But it was not to last. With their finances in shambles and profits needed to keep the lights on, a new strategy would be needed. It was a boring solution, with practicality and rationality taking precedence over passion. When the Piaggio Group took over Moto Guzzi in 2004, the company gradually phased out the true heirs to the company’s heritage in favour of dull, safe products that would appeal to the masses. Thus we ended up with wallflower machines like an asthmatic retro throwback, a chrome-addled American-esque cruiser, and a Teutonic-aping capital-A “Adventure Tourer”. Guzzi weathered their near-demise to fight another day, but at the cost of all that made them interesting.
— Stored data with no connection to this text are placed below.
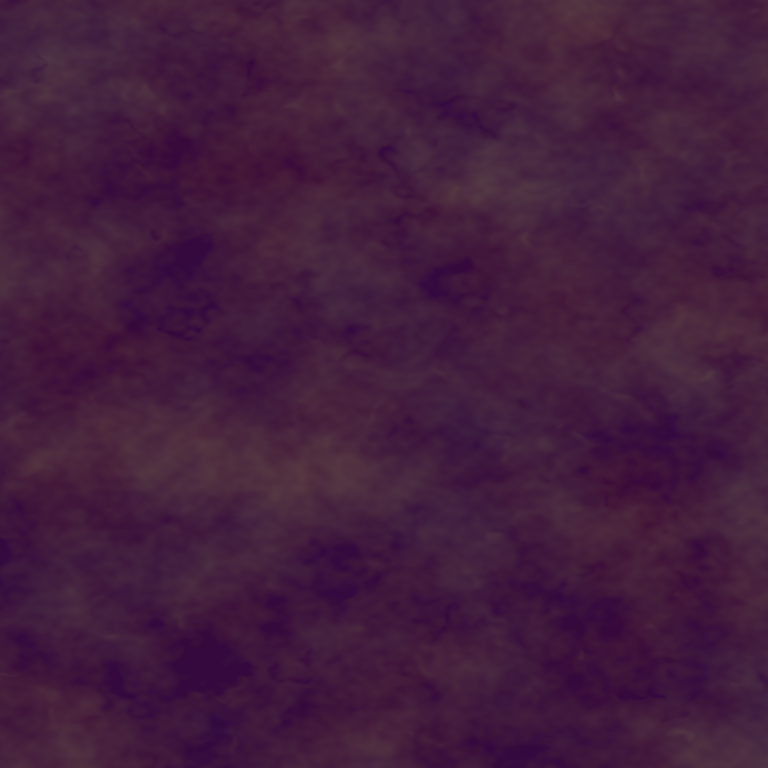
A Shadertoy shader for this texture:

```glsl
// Dim plum surface with soft, smoky mottling, like worn velvet or stained stone.
// Layered gradient noise sets the tone; warped cellular flecks add small
// violet bruises and faint tan specks, all slightly wider than tall.

const vec3  PLUM        = vec3(0.264, 0.116, 0.242);  // average colour
const vec3  TONE_STEP   = vec3(0.019, 0.031, 0.007);  // change per unit of tone
const vec3  WARM_STEP   = vec3(0.010, -0.003, -0.010); // red against grey-violet
const vec3  VIOLET_TINT = vec3(-0.012, -0.010, 0.016);
const vec2  STRETCH     = vec2(0.85, 1.15);
const float CLOUD_SCALE = 4.5;
const float CLOUD_GAIN  = 0.77;
const float CLOUD_TONE  = 2.7;
const float BROAD_TONE  = 1.3;
const float TOP_LIFT    = 0.7;
const float BRUISE_SCALE = 17.0;
const float BRUISE_TONE  = 1.7;
const float SPECK_SCALE  = 30.0;
const float SPECK_TONE   = 1.5;
const int   OCTAVES     = 5;

// Three random values in 0..1 for a lattice cell.
vec3 hash3(vec2 cell) {
    uvec2 q = uvec2(ivec2(cell) + 4096);
    uvec3 h = uvec3(q, q.x ^ (q.y << 8)) * 1664525u + 1013904223u;
    for (int i = 0; i < 2; i++) {
        h.x += h.y * h.z;
        h.y += h.z * h.x;
        h.z += h.x * h.y;
        h ^= h >> 16;
    }
    return vec3(h & 65535u) / 65535.0;
}

float cornerSlope(vec2 cell, vec2 offset) {
    float angle = 6.28318 * hash3(cell).x;
    return dot(vec2(cos(angle), sin(angle)), offset);
}

float gradientNoise(vec2 p) {
    vec2 cell = floor(p), f = fract(p);
    vec2 w = f * f * f * (f * (f * 6.0 - 15.0) + 10.0);
    vec2 e = vec2(1.0, 0.0);
    float low  = mix(cornerSlope(cell, f), cornerSlope(cell + e.xy, f - e.xy), w.x);
    float high = mix(cornerSlope(cell + e.yx, f - e.yx), cornerSlope(cell + e.xx, f - e.xx), w.x);
    return mix(low, high, w.y);
}

float clouds(vec2 p) {
    float sum = 0.0, amplitude = 1.0;
    for (int i = 0; i < OCTAVES; i++) {
        sum += amplitude * gradientNoise(p);
        p = mat2(1.96, 0.4, -0.4, 1.96) * p + 17.3;
        amplitude *= CLOUD_GAIN;
    }
    return sum;
}

// Soft blobs, one per cell; most are nearly invisible and a few are strong.
float flecks(vec2 p) {
    vec2 home = floor(p);
    float sum = 0.0;
    for (int y = -1; y <= 1; y++) {
        for (int x = -1; x <= 1; x++) {
            vec2 cell = home + vec2(x, y);
            vec3 rnd = hash3(cell);
            vec2 d = p - cell - 0.2 - 0.6 * rnd.xy;
            float radius = mix(0.2, 0.42, fract(rnd.x * 7.0 + rnd.y * 5.0));
            sum += pow(rnd.z, 5.0) * exp(-dot(d, d) / (radius * radius));
        }
    }
    return sum;
}

void mainImage(out vec4 fragColor, in vec2 fragCoord) {
    vec2 uv = fragCoord / iResolution.y;
    vec2 p = uv * STRETCH;

    // Bend the fleck cells so the blobs turn into ragged, curved marks.
    vec2 warp = vec2(gradientNoise(p * 26.0 + 3.7), gradientNoise(p * 26.0 + 51.2));
    warp += 0.5 * vec2(gradientNoise(p * 55.0 + 8.1), gradientNoise(p * 55.0 + 33.9));
    float bruise = flecks(p * BRUISE_SCALE + 1.1 * warp + 90.0);
    float speck  = flecks(p * SPECK_SCALE + 0.9 * warp.yx + 210.0);

    // Combine broad drift, smoky mottling and flecks into one tone value.
    float tone = CLOUD_TONE * clouds(p * CLOUD_SCALE + 12.6);
    tone += BROAD_TONE * gradientNoise(p * 2.1 + 71.4);
    tone += TOP_LIFT * smoothstep(0.65, 1.0, uv.y);
    tone += SPECK_TONE * (speck - 0.07) - BRUISE_TONE * (bruise - 0.07);
    tone = clamp(tone, -2.3, 3.2);

    // Colour follows tone, with a slow warm-cool drift and violet shadows.
    float warmth = 2.0 * gradientNoise(p * 5.0 + 140.0) + gradientNoise(p * 15.0 + 160.0);
    vec3 color = PLUM + TONE_STEP * tone + WARM_STEP * warmth;
    color += VIOLET_TINT * smoothstep(0.9, 2.4, -tone);
    fragColor = vec4(color, 1.0);
}
```
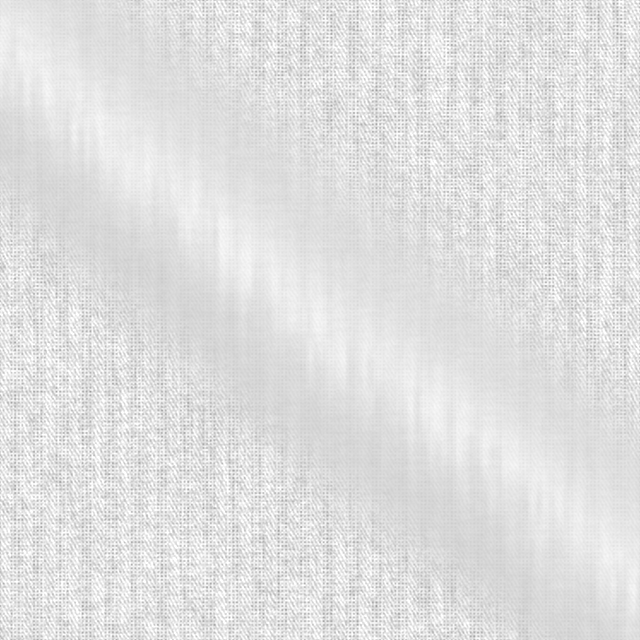
Give the GLSL for this texture, as a WebGL 1 fragment shader.

```glsl
precision highp float;
uniform vec2 u_resolution;

const float TAU = 6.2831853;

// Cloth tones
const float CLOTH = 0.888;
const float RIDGE_LIGHT = 0.042;
const float LOWER_SHADE = 0.048;
const float UPPER_SHADE = 0.022;

// Fold: a diagonal ridge between two soft troughs
const float RIDGE_TOP = 0.938;
const float RIDGE_SLOPE = 0.837;
const float RIDGE_WIDTH = 0.056;
const float LOWER_POS = -0.145;
const float LOWER_WIDTH = 0.085;
const float UPPER_POS = 0.135;
const float UPPER_WIDTH = 0.085;

// Weave
const float STRIPES = 26.5;
const float THREADS = 170.0;
const vec2 TWILL = vec2(150.0, 88.0);
const float TWILL_CONTRAST = 0.060;
const float PIT_DEPTH = 0.19;
const float PIT_MEAN = 0.25;
const float STRIPE_TONE = 0.026;
const float WARP_TONE = 0.070;
const float WEFT_TONE = 0.055;
const float GRAIN = 0.15;
const float FOLD_WEAVE = 0.17;

// Streaks along the warp, faint lines along the weft
const vec2 STREAK_SCALE = vec2(95.0, 14.0);
const float STREAK = 0.052;
const vec2 LINE_SCALE = vec2(26.0, 130.0);
const float LINE = 0.014;

float hash(vec2 p) {
  return fract(sin(dot(p, vec2(127.1, 311.7))) * 43758.5453);
}

float noise(vec2 p) {
  vec2 cell = floor(p);
  vec2 f = fract(p);
  f = f * f * (3.0 - 2.0 * f);
  float low = mix(hash(cell), hash(cell + vec2(1.0, 0.0)), f.x);
  float high = mix(hash(cell + vec2(0.0, 1.0)), hash(cell + 1.0), f.x);
  return mix(low, high, f.y);
}

float bump(float x, float center, float width) {
  float t = (x - center) / width;
  return exp(-t * t);
}

// Signed distance to the ridge, positive towards the upper right
float ridgeDistance(vec2 p) {
  float d = p.y - RIDGE_TOP + RIDGE_SLOPE * p.x;
  d /= sqrt(1.0 + RIDGE_SLOPE * RIDGE_SLOPE);
  return d + 0.03 * (noise(p * 4.0) - 0.5);
}

// Dark pits between the threads, with twill runs in the light stripes
float weave(vec2 p, float stripe) {
  vec2 gaps = 0.5 + 0.5 * cos(TAU * p * THREADS);
  float pits = PIT_MEAN - gaps.x * gaps.y;
  float depth = PIT_DEPTH * mix(1.0, 0.4, stripe);
  depth *= 0.6 + 0.8 * noise(p * vec2(110.0, 90.0));

  float twill = sin(TAU * dot(p, TWILL) + 2.5 * noise(p * vec2(50.0, 80.0)));
  twill *= TWILL_CONTRAST * stripe;

  float warp = WARP_TONE * (noise(p * vec2(THREADS, 24.0)) - 0.5);
  float weft = WEFT_TONE * (noise(p * vec2(60.0, THREADS)) - 0.5);
  float grain = GRAIN * (noise(p * THREADS * 2.2 + 7.0) - 0.5);
  float bands = STRIPE_TONE * (stripe - 0.5);
  return depth * pits + twill + warp + weft + grain + bands;
}

void main() {
  vec2 p = gl_FragCoord.xy / u_resolution;
  float d = ridgeDistance(p);

  // Broad light and shade, with a ragged edge along the warp
  float streak = noise(p * STREAK_SCALE) - 0.5;
  float ridge = bump(d + 0.035 * streak, 0.0, RIDGE_WIDTH);
  float tone = CLOTH + RIDGE_LIGHT * ridge;
  tone -= LOWER_SHADE * bump(d, LOWER_POS, LOWER_WIDTH);
  tone -= UPPER_SHADE * bump(d, UPPER_POS, UPPER_WIDTH);

  // Warp streaks, strongest on the ridge, and faint weft lines
  float wave = sin(TAU * STRIPES * p.x + 1.5 * noise(vec2(p.x * 12.0, 3.0)));
  float stripe = smoothstep(-0.4, 0.6, wave);
  tone += (STREAK * streak + 0.006 * wave) * (0.35 + 0.65 * ridge);
  tone += LINE * (noise(p * LINE_SCALE) - 0.5);

  // The weave blurs out across the fold
  float sharpUpper = smoothstep(0.11, 0.28, d);
  float sharpLower = smoothstep(0.14, 0.28, -d);
  float sharpness = mix(FOLD_WEAVE, 1.0, max(sharpUpper, sharpLower));
  tone += sharpness * weave(p, stripe);

  gl_FragColor = vec4(vec3(clamp(tone, 0.0, 1.0)), 1.0);
}
```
Monday, 15 December 2014
|Image courtesy ADMCi|
James McBride from Silodrome.com asked me to interview JT Nesbitt about the now nearly completed Bienville Legacy motorcycle. This is the result.
“So tell me what you think, man.”
JT is wearing a shit-eating grin and holding a tallboy of Coors. He’s beaming because today is the first time his incredible creation has been rolled out of his New Orleans workshop into the public eye. I’m standing outside the Motus factory in downtown Birmingham, Alabama on a warm fall evening in October 2013. I'm barely able to process what I'm seeing, let alone formulate any meaningful opinion about it.
I recall my immediate reaction as being “What the fuck does it matter what I think?”
The thought comes in a moment of pure intensity for me. It followed a long, difficult day spent running around in muggy Southern heat while attending the Barber Vintage Festival. I've dragged myself here to meet the man who I've been following and conversing with for several months, an enigmatic and controversial motorcycle designer who has been keen to share his ideas with me. Today is the day his baby gets unveiled to the public. This marks the first time I've met JT Nesbitt in person, and it’s the first time I've seen his handiwork outside of a computer screen. And I'm completely awestruck.
|Image courtesy ADMCi|